Under MCR 3.806(B), the trial court was only authorized to grant a rehearing upon good cause. The Court of Appeals affirmed the trial court’s finding that the birth father had waived his right to notice of the proceedings by executing the Notice to Father and Custody Statement. Thus, the fact that the birth father was not given notice of the hearing was not good cause.
The Court also held that the trial court did not abuse its discretion in concluding that Vincent had a change of heart and this was the real reason for requesting a rehearing. A change of heart is not a sufficient grounds to warrant a rehearing. In re Koroly, 145 Mich App 79, 87; 377 NW2d 346 (1985).
Finally, the birth father made an equal protection argument because he was treated differently than the birth mother. The Court points out that this argument was previously rejected in In re RFF, 242 Mich App 188, 210; 617 NW2d 745 (2000):
In short, mothers and fathers of children born out of wedlock are not similarly situated. There are several differences between mother and fathers of out of wedlock children, including the identity of the mother of the child born out of wedlock is rarely in question and that “only a father can by voluntary unilateral action make an illegitimate child legitimate.” Moreover, the mother of a child born out of wedlock has made the decision to give birth to the child rather than have an abortion and, as a result of that decision, has carried the child in her womb for nine months. Accordingly, the gender-based classification created by [section] 39 is substantially related to the achievement of the Adoption Code’s legitimate objective. Appellant’s equal protection claim is without merit. [Citations omitted.]

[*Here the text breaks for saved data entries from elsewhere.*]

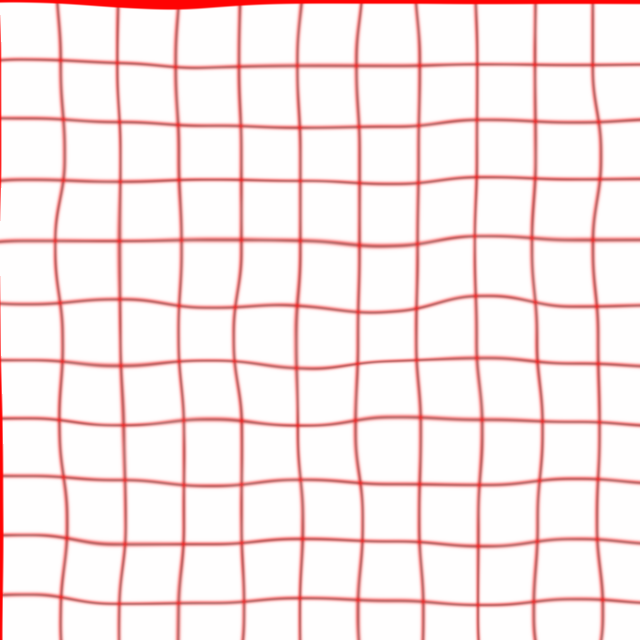
A WebGL 1 fragment shader for this pattern:

```glsl
precision highp float;

uniform vec2 u_resolution;

#define CELL 0.0933
#define TOP_MARGIN 0.005
#define LINE_RADIUS 0.0036
#define LINE_OPACITY 0.59
#define LINE_SHADE 1.2
#define WARP_SCALE 7.0
#define WARP_AMOUNT 0.0095
#define PAPER vec3(1.0, 0.995, 0.995)
#define INK vec3(1.0, 0.03, 0.03)
#define EDGE_RED vec3(1.0, 0.01, 0.01)

float hash(vec2 p) {
    vec3 q = fract(vec3(p.xyx) * 0.1031);
    q += dot(q, q.yzx + 33.33);
    return fract((q.x + q.y) * q.z);
}

// Smooth value noise in -1..1
float noise(vec2 p) {
    vec2 i = floor(p);
    vec2 f = fract(p);
    f = f * f * f * (f * (f * 6.0 - 15.0) + 10.0);
    float low = mix(hash(i), hash(i + vec2(1.0, 0.0)), f.x);
    float high = mix(hash(i + vec2(0.0, 1.0)), hash(i + 1.0), f.x);
    return 2.0 * mix(low, high, f.y) - 1.0;
}

float bulge(vec2 p, vec2 center, float radius) {
    vec2 d = (p - center) / radius;
    return exp(-dot(d, d));
}

// Uneven stretching of the sheet, calmer along its left and top edges
vec2 warp(vec2 p) {
    vec2 wobble = vec2(noise(p * WARP_SCALE + 17.3), noise(p * WARP_SCALE + 61.7));
    vec2 calm = mix(vec2(0.3), vec2(1.0), smoothstep(0.0, 0.12, p));
    vec2 shift = WARP_AMOUNT * wobble * calm;
    shift.x += 0.006 * bulge(p, vec2(0.12, 0.85), 0.25);
    shift.y += 0.0105 * bulge(p, vec2(0.24, 0.0), 0.12);
    shift.y += 0.009 * bulge(p, vec2(0.55, 0.49), 0.1);
    return p - shift;
}

// Soft line profile on both axes; the border itself carries no line
vec2 gridLines(vec2 u, float radius) {
    vec2 d = (fract(u / CELL + 0.5) - 0.5) * CELL / radius;
    return LINE_OPACITY * exp(-d * d) * step(vec2(0.5 * CELL), u);
}

void main() {
    vec2 p = gl_FragCoord.xy / u_resolution;
    p.y = 1.0 - p.y;
    float pixel = 1.0 / min(u_resolution.x, u_resolution.y);
    float radius = max(LINE_RADIUS, 0.7 * pixel);
    vec2 u = warp(p) - vec2(0.0, TOP_MARGIN);

    // Translucent ink, slightly uneven along each line
    float density = 1.0 + 0.07 * noise(p * 24.0 + 5.0);
    vec2 ink = gridLines(u, radius) * density;
    float cover = 1.0 - (1.0 - ink.x) * (1.0 - ink.y);
    vec3 color = mix(PAPER, INK, cover);

    // Dull core set a little to one side, clearer where lines cross
    vec2 core = gridLines(u - 0.0005, radius);
    float dull = pow(max(core.x, core.y), 3.0) * (1.0 - min(ink.x, ink.y));
    color.r -= LINE_SHADE * dull;

    // Solid red beyond the warped left and top borders
    float soft = max(0.002, pixel);
    vec2 outside = 1.0 - smoothstep(vec2(-soft), vec2(soft), u);
    color = mix(color, EDGE_RED, max(outside.x * step(0.001, -u.x + soft), outside.y));

    gl_FragColor = vec4(clamp(color, 0.0, 1.0), 1.0);
}
```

The Court of Appeals concluded with a nice summary of the case:
In sum, the record here demonstrates that [the birth father] and his family ultimately concluded that he should father the child. We have no reason to doubt that, as he claimed in his petition for rehearing, [the birth father] would be a good father. Nonetheless, while we sympathize with his situation, we cannot overlook the concerns and interests of the birth mother, the adoptive parents and, of course, the child. The statutory scheme that we apply here was established to fairly accommodate the interests of all involved interested parties, in a process that is orderly and predictable. That process cannot be undermined simply because, as the trial court correctly determined was the case here, one of the parents has a change of heart regarding a decision to terminate parental rights.

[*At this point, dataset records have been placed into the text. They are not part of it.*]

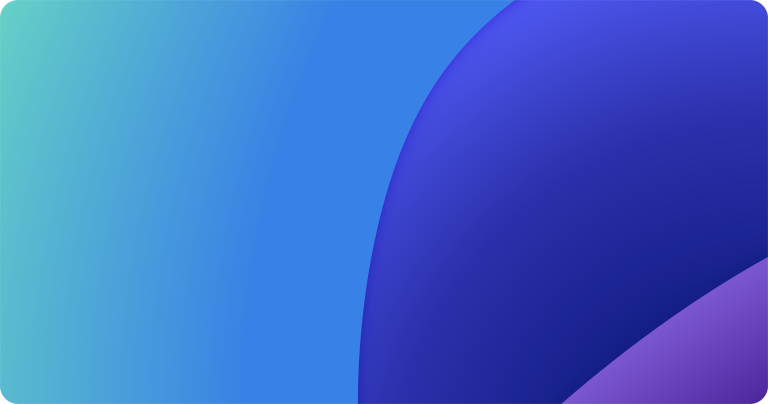
Reproduce this background procedurally as a Shadertoy shader.

```glsl
// Rounded card with a teal to blue field, a curved indigo sheet and a purple corner.

// Coverage of a shape from its signed distance (positive inside).
float cover(float dist, float pixel) {
    return smoothstep(-0.7 * pixel, 0.7 * pixel, dist);
}

// Signed distance to the indigo sheet, positive to the right of its edge.
float sheetDistance(vec2 p) {
    float edge = 0.886 + 0.25 * p.y * p.y + 0.139 * pow(p.y, 6.0);
    float slope = 0.5 * p.y + 0.834 * pow(p.y, 5.0);
    return (p.x - edge) / sqrt(1.0 + slope * slope);
}

// Signed distance to the purple corner, positive below its edge.
float cornerDistance(vec2 p) {
    float t = p.x - 1.389;
    float slope = 0.867 - 0.61 * t;
    return (0.867 * t - 0.305 * t * t - p.y) / sqrt(1.0 + slope * slope);
}

// Signed distance to the rounded card, positive inside.
float cardDistance(vec2 p, vec2 size, float radius) {
    vec2 q = abs(p - 0.5 * size) - 0.5 * size + radius;
    return radius - length(max(q, 0.0)) - min(max(q.x, q.y), 0.0);
}

// Teal fades to flat blue along a bowed front.
vec3 fieldColor(vec2 p) {
    float teal = (0.614 + 0.23 * p.y * p.y - p.x) / 0.844;
    return mix(vec3(0.22, 0.505, 0.90), vec3(0.40, 0.82, 0.775), clamp(teal, 0.0, 1.0));
}

// Radial indigo shading with a saturated rim and a shadow by the corner.
vec3 sheetColor(vec2 p, float rimDist, float cornerDist) {
    float r = length(p - vec2(1.90, -0.24));
    vec3 navy = vec3(0.08, 0.12, 0.53);
    vec3 color = mix(navy, vec3(0.17, 0.19, 0.67), clamp((r - 0.5) / 0.45, 0.0, 1.0));
    color = mix(color, vec3(0.30, 0.34, 0.93), clamp((r - 0.95) / 0.41, 0.0, 1.0));
    vec3 rim = mix(vec3(0.11, 0.14, 0.68), vec3(0.24, 0.20, 0.90), p.y);
    color = mix(color, rim, 0.7 * exp(-max(rimDist, 0.0) / 0.016));
    return mix(color, vec3(0.07, 0.11, 0.50), 0.6 * exp(min(cornerDist, 0.0) / 0.02));
}

void mainImage(out vec4 fragColor, in vec2 fragCoord) {
    // One unit is the canvas height.
    float pixel = 1.0 / iResolution.y;
    vec2 p = fragCoord * pixel;
    vec2 size = iResolution.xy * pixel;

    float sheet = sheetDistance(p);
    float corner = cornerDistance(p);

    vec3 color = mix(fieldColor(p), sheetColor(p, sheet, corner), cover(sheet, pixel));
    vec3 purple = mix(vec3(0.48, 0.34, 0.82), vec3(0.30, 0.15, 0.61), clamp(corner / 0.31, 0.0, 1.0));
    color = mix(color, purple, cover(corner, pixel));

    // White outside the rounded card.
    color = mix(vec3(1.0), color, cover(cardDistance(p, size, 0.045), pixel));
    fragColor = vec4(color, 1.0);
}
```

It was fairly obvious to the Court of Appeals, and it should be obvious to anyone reading this opinion, that the birth father told his Catholic parents about this child and the adoption and they freaked out. He filed a petition and was honest in that pleading. It was not until an attorney was retained that his story changed and he was somehow duped into signing the custody statement. A word to any lay persons out there, hire the attorney before you file anything, sign anything or say anything in open court. The attorney was left with a poor case because the client’s statements were all the courts needed to hear.